# Negative binomial-distribution as background-model: How to calculate the p-value?

I would have a question to the statistics of the following paper:

Bioinformatics, Volume 28, Issue 23, 1 December 2012, Pages 3013–3020, https://doi.org/10.1093/bioinformatics/bts569

Simple summary:

This paper deals with the identification of interaction sites of a protein binding to various RNAs. Imagine the RNA as a string of positions where the protein can bind to (x-axis), with the number of bindings on the y-axis. You get random binding by chance: The more copies of this exact RNA you have in the cell, the more instances of random binding. This function of binding (random or specific) was found to be nicely fitted with zero-truncated binomial distributions. The idea is that only positions on the RNA that significantly exceed these negative binomial distributions-fit are considered "specific".

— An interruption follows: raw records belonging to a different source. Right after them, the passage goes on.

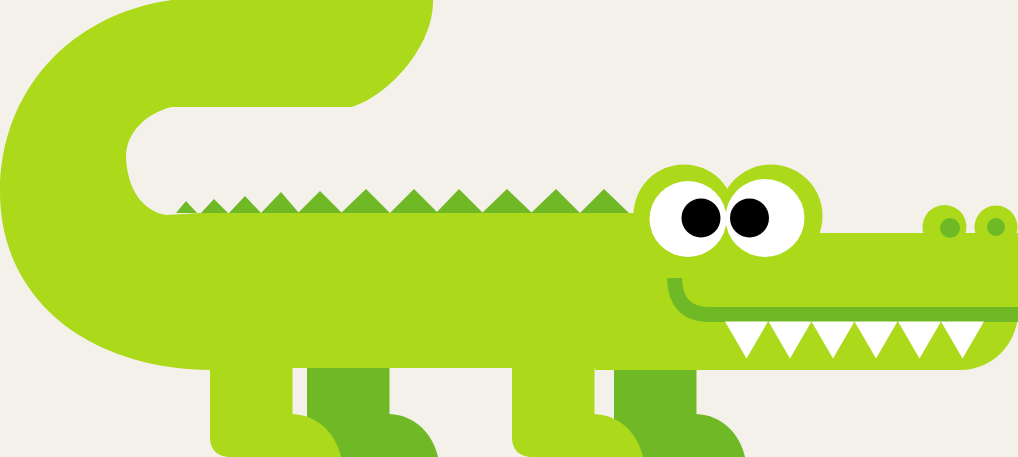
<!DOCTYPE html>
<html lang="en">
<head>
<meta charset="utf-8">
<title>Crocodile</title>
<style>
:root {
  --paper: #f4f0ea;
  --lime: #acd91a;
  --leaf: #70b926;
  --white: #fff;
  --black: #000;
}
html, body { margin: 0; overflow: hidden; background: var(--paper); }
svg { display: block; width: 1018px; height: 457px; }
.skin { fill: var(--lime); }
.shade { fill: var(--leaf); }
.white { fill: var(--white); }
.pupil { fill: var(--black); }
.mouth { fill: none; stroke: var(--leaf); stroke-width: 15; }
</style>
</head>
<body>
<svg viewBox="0 0 1018 457" role="img" aria-label="Smiling green crocodile with a curled tail">
  <defs>
    <path id="leg" d="M0 0H82.500V46C108 47 126 66 131 89H18Q0 87 0 69Z"/>
    <path id="far-leg" d="M0 0H82.500V46C108 47 126 66 131 89H0Z"/>
    <polygon id="tooth" points="0,0 43,0 21.500,37"/>
  </defs>

  <g id="far-legs" class="shade">
    <use href="#far-leg" x="307" y="368"/>
    <use href="#far-leg" x="614" y="368"/>
  </g>

  <g id="near-legs" class="skin">
    <use href="#leg" x="210" y="368"/>
    <use href="#leg" x="512" y="368"/>
  </g>

  <path id="spikes" class="shade" d="M176 213L186 201L197 213ZM201 213L214 199L228 213ZM229 213L245 196L261 213ZM261 213L281 192L299 213ZM298 213L320 191L342 213ZM341 213L366 189L390 213ZM390 213L414 189L438 213ZM436 213L459 189L483 213ZM482 213L507 189L532 213ZM531 213L556 189L580 213ZM580 213L604 189L629 213Z"/>

  <path id="body-and-tail" class="skin" d="M172 0H433C434 46 389 95 352 107H171C145 114 126 133 126 157C127 188 142 211 166 215L200 213H640L815 233H1018V315C1016 346 991 370 960 370H595V368H210V370C82 368 0 295 0 192C0 91 70 14 172 0Z"/>

  <g id="nostrils">
    <g class="skin">
      <path d="M924 235A22 22 0 1 1 965 235Z"/>
      <path d="M976 235A21.500 21.500 0 1 1 1016 235Z"/>
    </g>
    <circle class="shade" cx="950" cy="228" r="10"/>
    <circle class="shade" cx="996" cy="227" r="9"/>
  </g>

  <g id="eyes">
    <circle class="skin" cx="684" cy="215" r="50.500"/>
    <circle class="skin" cx="771" cy="216" r="51.500"/>
    <ellipse class="white" cx="688" cy="219" rx="38.500" ry="38"/>
    <ellipse class="white" cx="765" cy="218" rx="39.500" ry="39"/>
    <circle class="pupil" cx="701" cy="218" r="19.500"/>
    <circle class="pupil" cx="749.500" cy="218" r="19.500"/>
  </g>

  <path id="smile" class="mouth" d="M674.500 278C675 302 686 315 712 314.500H1018"/>

  <g id="teeth" class="white">
    <use href="#tooth" x="725" y="321.500"/>
    <use href="#tooth" x="768.500" y="321.500"/>
    <use href="#tooth" x="811.500" y="321.500"/>
    <use href="#tooth" x="854.500" y="321.500"/>
    <use href="#tooth" x="898" y="321.500"/>
    <use href="#tooth" x="941" y="321.500"/>
  </g>
</svg>
</body>
</html>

My question concerns the calculation of this significance of exceeding the background: They imply that this p-value depends on the amount of RNA and show how they account for different RNA concentrations in point "2.3 Peak finding".

Could you explain this concentration dependence to me? It is known that RNA concentration is proportional to the overall amount of observed bindings, so you basically just fill up your RNA-positions with more binding-events, BUT the proportions can be assumed to stay the same.

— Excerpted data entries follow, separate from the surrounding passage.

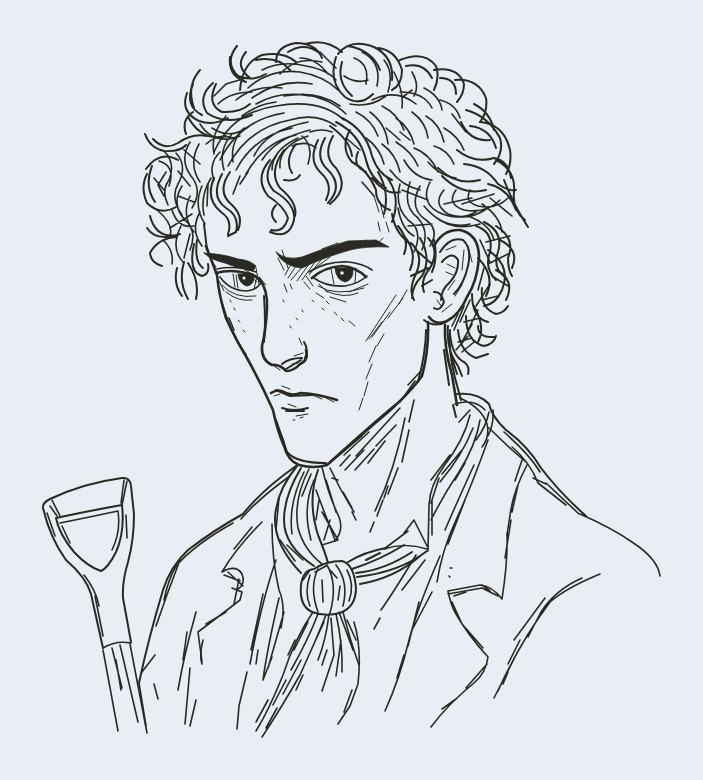
<!DOCTYPE html>
<html lang="en">
<head>
<meta charset="utf-8">
<title>Young man with a spade</title>
<style>
:root { --paper: #e8eef3; --ink: #2a2a24; }
html, body { margin: 0; background: var(--paper); overflow: hidden; }
svg { display: block; width: 703px; height: 780px; }
.ink { fill: none; stroke: var(--ink); stroke-width: 1.6; stroke-linecap: round; stroke-linejoin: round; }
.bold { stroke-width: 2.6; }
.mid { stroke-width: 2; }
.fine { stroke-width: 1; }
.solid { fill: var(--ink); stroke-width: 0.8; }
.paper { fill: var(--paper); }
</style>
</head>
<body>
<svg viewBox="0 0 703 780" role="img" aria-label="Ink drawing of a curly-haired young man in a jacket and neckerchief beside a spade handle">
<rect width="703" height="780" fill="var(--paper)"/>

<g id="spade" class="ink">
  <path class="mid" d="M43 508Q42 503 50 499Q84 483 122 478Q130 477 131 486L134 514Q134 540 128 562Q122 582 123 598L131 642M43 508Q50 538 66 560Q86 577 91 594L103 648"/>
  <path class="mid" d="M56 518Q88 511 122 505Q125 532 116 552Q108 568 101 571Q88 567 74 552Q59 534 56 518Z"/>
  <path d="M60 523Q90 517 118 511Q121 532 112 550M57 516L50 506M122 505L127 481M47 513L55 536M62 526L70 543M84 575Q96 590 99 606M126 515L127 538M52 500L60 516M124 480L121 503"/>
  <path d="M103 648Q116 640 131 643M103 650L118 731M130 644L147 733M112 648L122 688M120 645L138 722M116 660L121 690M95 596L103 636"/>
</g>

<g id="jacket" class="ink">
  <path id="left-shoulder" class="mid" d="M296 466Q262 490 243 514Q214 530 188 550Q170 567 163 590Q148 640 139 683"/>
  <path d="M290 476Q258 499 241 519M233 523Q194 545 176 566Q168 580 164 600M180 560L168 592L156 626M142 672L155 655M139 683L146 726M154 684L158 699M196 612Q184 655 178 690M187 632L183 660M190 668L185 724M196 700L190 726M203 640Q199 655 202 664"/>
  <path id="left-lapel" d="M262 522Q236 548 222 572M252 527L234 549M222 572Q236 564 242 574Q246 584 237 590M224 575L240 581M228 572L243 586M232 588L242 592L240 600L231 607M231 607Q214 620 198 632L202 662M226 612L206 624M239 579L234 604M272 524Q272 560 279 590Q286 606 281 628M276 560Q262 600 250 664M263 594L251 650M247 672L239 706L237 729M279 598Q267 650 263 680L272 657M284 612L268 668M258 650L256 664"/>
  <path id="collar" class="mid" d="M457 394Q478 392 489 404Q492 417 506 430Q528 446 541 468Q560 493 586 516"/>
  <path d="M455 404Q474 398 485 410M460 398Q482 408 487 424Q490 437 482 447M493 410Q494 424 488 436M489 428L512 450L526 462M504 432Q530 455 540 472M512 447Q530 462 538 483L566 505M522 460L515 481M527 465Q514 490 511 509L507 535M518 485L512 512M533 478L546 484M546 483L579 514"/>
  <path id="right-shoulder" d="M580 514Q612 528 632 542Q658 559 660 576M600 574Q566 588 550 602Q520 642 498 691M582 578Q555 590 541 612L528 637M545 598L514 640M520 640L508 664M516 655L494 698M508 672L503 684"/>
  <path id="right-lapel" d="M507 534Q508 560 502 599M511 520L505 558M502 599Q492 586 480 585Q464 588 448 591Q451 606 456 614Q468 635 488 657Q486 673 474 683Q448 704 431 727M448 594L482 588L498 596M454 596L466 592M452 602L462 624L483 648M487 664L466 688M442 709L456 699M482 585L490 591M450 568L452 568M449 576L450 577"/>
  <path d="M488 440Q470 490 456 520Q442 550 437 582M474 465Q458 500 445 530M465 500L448 544M440 556Q418 606 409 640Q400 678 385 711M432 592L412 630M419 602L408 646M404 655L397 678M416 555Q395 590 381 610M425 560L402 590M380 618L374 629M354 622Q362 648 358 684M358 684L350 706L338 724M352 690L344 712"/>
  <path d="M470 415Q464 440 444 466Q430 485 429 505L428 551M473 428Q462 456 440 482M480 420Q476 445 459 472Q444 494 431 520M450 455L431 480M439 478L431 503M427 549Q405 542 384 549L408 531M427 546L414 520L404 533M470 410L459 422M462 450L442 474M465 463L455 480M432 500L432 535M489 412Q486 427 476 440"/>
</g>

<g id="neck" class="ink">
  <path class="bold" d="M445 325Q444 348 452 375L457 405"/>
  <path class="mid" d="M450 330Q448 350 455 378L461 400M444 350L449 385M453 405L456 417"/>
  <path d="M322 467Q328 494 339 517Q344 530 335 541M330 468Q340 490 354 512M343 492L352 508M338 480L332 478M326 480L336 512M405 418Q395 470 375 511M409 430L402 462M398 468L388 494M383 500L377 516M374 522L370 532M345 470L364 450M355 470L374 449M368 463L385 441M356 456L400 408M376 446L396 425M340 466L350 455M414 400L409 422M388 486L384 498M352 512L356 520"/>
</g>

<g id="neckerchief" class="ink">
  <path class="mid" d="M297 466Q277 490 275 517Q274 545 301 573M318 470Q307 500 318 535Q325 552 329 566M301 468Q284 496 284 520Q284 546 314 566"/>
  <path d="M309 469Q293 500 298 528Q304 550 322 564M304 472Q288 504 292 534M314 480Q302 508 311 540M316 490L322 506L335 540M322 512L338 540L322 545M279 498L276 530M287 545L303 560M280 540L295 561M319 500L316 520M311 474L302 496M330 520L324 540"/>
  <path class="mid" d="M427 551Q400 572 357 577M348 562Q364 552 386 548M352 569Q380 560 404 545M356 573Q385 570 412 552M360 584Q395 578 420 556M366 560L380 553"/>
  <path class="mid paper" d="M314 569Q303 570 301 585Q299 606 312 612Q325 617 340 613Q356 607 356 588Q354 564 342 561Q326 561 314 569Z"/>
  <path d="M318 569Q309 587 318 612M327 565Q338 584 330 613M310 575Q304 592 310 606M336 565Q349 582 343 606M347 570Q355 585 349 601M322 580L323 602M340 586L338 600M330 570L337 578M315 572L326 566M303 580L310 570"/>
  <path d="M313 612Q295 638 283 675Q269 710 256 731M326 615Q314 645 300 675Q280 710 262 737M318 614Q308 640 291 670M308 622L294 650M301 660L283 694M286 680L273 705M277 708L266 728M324 622L312 648M295 640L288 655M329 614Q326 640 318 660M343 612Q350 640 359 665M336 614Q343 645 342 672M339 612L353 650M331 618L334 655L322 691M341 640L336 676M327 650L322 665M347 620L356 640M303 675L296 690M268 700L256 722"/>
</g>

<g id="face">
  <g class="ink">
    <path class="bold" d="M206 246Q212 262 217 275Q219 296 226 318Q236 340 247 358Q262 385 273 410Q277 430 284 446Q288 461 299 465Q314 469 327 465Q350 445 374 424Q406 398 422 376Q429 350 428 322"/>
    <path class="mid" d="M221 300Q230 333 246 355M276 420L287 452Q296 463 326 463M330 462Q365 430 396 404M418 382Q426 352 426 330M204 224L207 250M424 320Q434 328 446 322"/>
    <path d="M338 456L362 436M344 455L369 432M415 381L400 402M408 385L420 372M280 432L284 442M229 318L234 330"/>
  </g>
  <g id="brows" class="ink solid">
    <path d="M204 253Q224 254 238 259Q250 260 256 266L253 271Q236 268 225 263Q211 260 204 253Z"/>
    <path d="M276 252Q286 261 302 257Q328 247 348 241L376 240L389 247Q366 246 350 250Q322 258 302 268Q284 267 276 252Z"/>
  </g>
  <path class="ink fine" d="M282 250L288 268M278 258L284 270M290 266L285 275M296 266L288 278M303 266L291 280M309 264L297 281M315 262L302 280M321 260L309 275M245 270L256 276M247 274L257 282M256 268L259 284M210 258L216 267M232 263L248 268M330 257L318 266M383 238L375 246M366 240L360 247M322 249L338 243"/>
  <g id="eyes" class="ink">
    <path class="bold" d="M216 273Q230 269 246 273Q258 275 262 284M312 278Q324 267 342 266Q356 267 366 277"/>
    <path d="M220 277Q230 291 247 291Q256 290 260 284M314 278Q326 287 345 286Q358 284 367 276M217 269Q236 265 256 272M309 272Q326 261 349 262Q364 264 372 270"/>
    <path class="solid" d="M238 274H254Q255 285 247 286Q239 284 238 274ZM335 268H353Q354 280 345 282Q336 280 335 268Z"/>
    <path class="fine" d="M222 285Q234 299 256 296M226 292Q238 302 252 300M318 286Q336 297 364 288M326 291Q344 299 358 293M330 297L346 302M236 275L238 288M233 274L235 287M257 276L254 289M331 269L334 284M356 268L355 283M260 278L266 285M306 276L313 286M319 284L327 292M349 292L368 284M219 281L224 291M304 282L310 289M316 293L324 298"/>
    <circle cx="244" cy="278" r="1.6" fill="var(--paper)" stroke="none"/>
    <circle cx="342" cy="273" r="1.8" fill="var(--paper)" stroke="none"/>
  </g>
  <g id="nose" class="ink">
    <path class="bold" d="M259 278Q268 290 267 308Q266 330 262 346Q261 360 272 365Q280 364 286 371Q294 371 300 364Q309 360 306 350"/>
    <path class="mid" d="M264 296Q266 325 264 342M282 364Q289 358 302 358M286 369L301 360M304 342Q309 350 305 358"/>
    <path class="fine" d="M299 338L302 345M274 366L280 370M268 363L276 366M292 364L298 363M294 356L303 353"/>
  </g>
  <g id="mouth" class="ink">
    <path class="bold" d="M271 393Q279 388 286 393Q293 396 301 393Q318 394 337 400"/>
    <path class="mid" d="M276 390L290 396L312 395M282 408Q294 412 308 408M286 411L304 411"/>
    <path class="fine" d="M282 386L290 389M322 396L334 402M296 416L308 414M288 404L296 407M274 396L280 394M310 394L322 399"/>
  </g>
  <path id="cheek-shading" class="ink fine" d="M396 295L366 341M390 312L372 337M403 298L388 318M382 322L369 339M407 290L399 304M376 346L369 362M372 364L366 379M368 382L364 396M363 398L359 410M384 334L377 346M234 308L235 310M238 320L240 322M243 330L245 332M230 300L231 302M296 318L298 320M290 326L291 328M302 310L303 312M312 300L314 302M322 308L324 310M334 312L337 315M341 318L344 321M349 321L355 326M326 301L329 304M283 300L284 302M293 420L295 420M300 418L303 417M374 196L379 212M380 202L384 218M378 222L380 231M386 222L389 232M284 284L287 292M290 284L292 289"/>
</g>

<g id="ear" class="ink">
  <path class="bold" d="M434 246Q443 229 460 230Q479 234 479 258Q477 282 467 297Q460 314 447 321Q436 326 429 317"/>
  <path class="mid" d="M440 252Q450 236 463 240Q472 248 468 266Q464 284 454 294M442 262Q452 250 458 260Q459 272 450 282Q441 290 441 300M434 292Q441 291 444 302Q440 312 434 308"/>
  <path class="fine" d="M446 250L456 246M447 264L455 268M446 272L453 275M464 250L462 270M455 296L462 285M442 312L452 304M437 300L441 306M468 246L472 262M448 290L455 280"/>
</g>

<g id="hair" class="ink">
  <g id="left-curls">
    <path class="mid" d="M145 134Q150 148 164 151Q180 152 186 145M153 139Q164 151 178 143Q192 133 207 136M146 169Q160 150 178 160M147 174Q140 187 147 203Q160 216 176 207M152 166Q144 186 155 202M150 216Q156 239 178 235M147 228Q156 242 180 234M177 237Q158 238 150 253Q151 263 162 266M177 268Q173 284 182 296M184 262Q178 282 188 299M194 244Q188 272 202 276Q210 274 208 264M197 240Q194 262 203 268M188 263Q200 281 196 299"/>
    <path d="M164 151Q176 163 169 180Q161 191 168 205M176 153Q188 166 178 184Q170 198 182 215M159 161Q176 166 169 186M190 142Q179 160 191 176Q203 190 192 208M199 144Q188 164 200 182M182 186Q171 203 184 219Q198 230 190 250M172 210Q178 229 194 226M157 210Q174 224 170 236M190 196Q181 216 194 232M202 186Q193 206 205 224M211 178Q200 196 204 215M164 196L158 185L166 172M181 226Q170 248 183 262M200 212Q190 230 202 246M178 171L190 186M170 228L192 214M163 240Q174 250 172 264M190 234L184 258M154 178L164 190M184 150L200 164M178 196L194 202"/>
    <path class="mid" d="M187 93Q180 112 199 121Q214 126 228 118M193 84Q184 106 202 115M200 70Q186 86 194 108M213 83Q197 97 207 113Q226 126 252 115M216 84Q206 104 222 112Q240 113 250 104M193 112Q181 120 186 134M188 117Q202 142 226 136"/>
    <path d="M200 124Q214 146 240 136M206 144Q218 133 234 138M212 128Q230 140 248 127M214 96L226 84L246 78M218 104Q230 92 252 92M226 116Q210 134 214 154M220 152Q208 164 214 180M232 134Q218 150 224 170M244 128Q230 142 233 162"/>
  </g>
  <g id="crown-curls">
    <path class="mid" d="M237 46Q224 62 238 76Q252 82 266 74M230 57Q228 76 246 82M246 52Q234 66 250 78M240 90Q242 63 262 55Q284 51 296 62M256 60Q278 56 290 70M276 62Q276 46 296 43Q316 43 322 58M288 52Q304 42 318 52M305 44Q326 38 342 52M336 57Q328 82 345 97Q360 107 373 94M342 62Q336 82 352 96M338 54Q350 38 374 47Q394 57 392 80M348 46Q372 50 380 70M378 48Q396 50 402 70Q402 85 392 90M400 60Q424 50 436 66Q440 78 434 90M406 66Q424 62 432 78M434 70Q458 66 464 84Q464 94 457 102M440 78Q456 78 456 94M455 80Q478 78 486 98Q488 112 480 122"/>
    <path d="M248 88Q270 68 300 72Q324 76 338 90M252 98Q280 78 312 84M236 100Q256 84 282 88M262 70Q282 60 306 66Q328 70 336 80M280 74Q296 56 322 62M300 58Q316 58 328 74M320 52L336 68M354 58Q370 64 366 84M362 52Q382 62 377 86M344 76Q356 84 368 80M350 104Q370 108 386 96M384 60Q394 72 388 92M394 72Q404 92 402 108M372 100Q396 88 416 104M412 72Q420 86 414 96M400 92Q424 92 432 108M424 88Q440 96 442 110M440 100Q456 104 460 118M404 96L412 90"/>
  </g>
  <g id="fringe">
    <path d="M214 152Q232 112 276 106Q320 98 344 120M220 160Q240 120 284 113M228 166Q248 128 290 120Q316 112 336 126M236 170Q254 136 292 128M246 174Q264 142 296 135M254 156Q266 130 308 122M262 160Q276 138 310 130M302 94Q330 98 346 114M284 96Q318 90 340 106M256 104Q280 90 310 96M242 116Q258 104 276 102M280 168Q278 146 308 136M272 170Q272 150 298 138"/>
    <path class="mid" d="M214 178Q205 199 221 212Q233 220 228 234M222 174Q210 197 226 208Q240 216 236 232L228 236M230 172Q216 192 232 205Q244 216 238 230M270 160Q254 178 268 196Q284 206 288 218Q284 233 271 230M276 156Q260 176 274 191Q296 204 294 220Q289 240 270 232M284 150Q268 172 280 188Q298 203 295 216M276 205Q268 214 276 222M318 140Q308 160 320 172Q334 184 326 200M325 138Q314 158 328 170Q344 186 328 203M333 136Q322 156 336 168Q350 188 330 204M284 180Q296 182 300 175M296 144Q284 160 292 173"/>
    <path class="mid" d="M336 122Q360 134 366 160Q370 178 386 188M342 118Q366 130 372 156Q378 174 392 180M350 130Q340 148 352 162Q368 170 376 190Q376 205 390 210M358 152Q352 166 366 172M330 126Q350 140 352 156M378 172Q390 192 384 214M386 176Q402 196 392 222M372 178Q386 196 400 192"/>
    <path d="M240 176L233 194M248 172L240 184M208 184L207 206M302 136Q314 146 308 164M310 132Q322 128 332 132M292 146Q306 140 316 148M346 138L360 150M362 182L374 196"/>
  </g>
  <g id="side-curls">
    <path d="M356 112Q372 120 378 136M370 112Q386 124 388 144M382 106Q398 114 404 130M396 118Q410 128 414 144M412 112Q426 122 428 138M426 116Q440 124 444 142M366 138Q380 148 384 164M382 144Q396 154 400 172M396 142Q412 152 418 166M414 148Q430 154 438 172M386 128L400 140M400 132L410 140M444 128Q458 136 464 150M434 146Q448 150 454 164M452 114L466 132M428 162Q440 176 456 178M404 160Q414 178 432 180M390 170Q402 186 420 190"/>
    <path class="mid" d="M466 110Q488 116 500 138Q504 152 494 164M474 104Q490 112 494 130M470 126Q490 128 496 148M480 122Q504 124 510 150Q512 164 506 174M461 122Q470 142 490 140M457 150Q474 164 494 158Q508 160 511 178M464 164Q486 166 498 184Q510 192 516 190M496 160Q516 170 514 192Q512 210 525 220M504 180Q514 206 528 227M488 184Q508 188 516 210M438 168Q456 186 480 180M442 176Q462 196 486 190"/>
    <path d="M400 184Q394 206 408 220Q424 230 414 252M410 182Q402 206 418 218Q430 232 422 250M420 186Q408 208 426 220Q440 230 430 246M430 182Q420 202 438 212Q458 222 476 212M444 190Q432 204 448 214Q468 222 488 208M456 190Q446 204 464 210Q486 214 500 200M470 190Q464 202 478 206Q496 210 508 198M424 206Q444 230 470 224M434 216Q452 232 480 224M398 208Q402 230 414 236M482 204Q500 216 502 232M468 216Q490 224 494 240M490 198L512 216M402 190L428 200M444 204L472 198M462 204L494 194M408 226L432 224"/>
    <path class="mid" d="M392 214Q396 236 412 244Q424 256 416 274Q408 290 414 300M404 236Q418 252 410 270M420 238Q432 258 422 276Q412 286 412 298M428 238Q440 250 430 268Q420 280 424 292M434 240Q438 258 432 272M398 226Q410 240 404 254M416 250L432 264M411 276L428 268M422 286L432 280"/>
  </g>
  <g id="nape-curls">
    <path class="mid" d="M476 226Q494 232 490 252Q484 268 496 280M484 222Q504 232 498 252Q492 268 506 278M496 226Q516 238 508 258Q508 270 512 276M500 240Q520 250 512 268M488 250Q512 266 502 290Q496 304 484 306M496 270Q516 280 506 300M478 258Q496 276 486 296M482 288Q480 308 496 314Q504 313 508 306M472 294Q472 318 488 322M478 326Q478 338 494 337M466 316Q466 342 484 346Q494 344 496 336M458 330Q460 352 476 358L488 354M450 334Q452 356 464 362Q470 366 468 374M448 326Q446 350 458 366L462 376M452 358L457 374M474 306Q486 328 478 342"/>
    <path d="M480 240L490 262M484 268L478 290M490 284L476 306M470 300L460 322M464 306L454 330M478 310L468 330M472 324L462 342M468 336L456 350M482 300L498 296M488 264L508 254M486 242L510 236M474 342L462 352M458 314L452 326M492 276L508 286M464 322L480 318M458 342L472 338"/>
  </g>
</g>
</svg>
</body>
</html>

Isn't this model already robust to different RNA concentrations? What I mean is: Given you have sufficient RNA concentrations, would even higher RNA concentration lead to higher p-values? (without accounting for concentration) So would you expect to find more positions of specific binding, the higher the concentration of the RNA?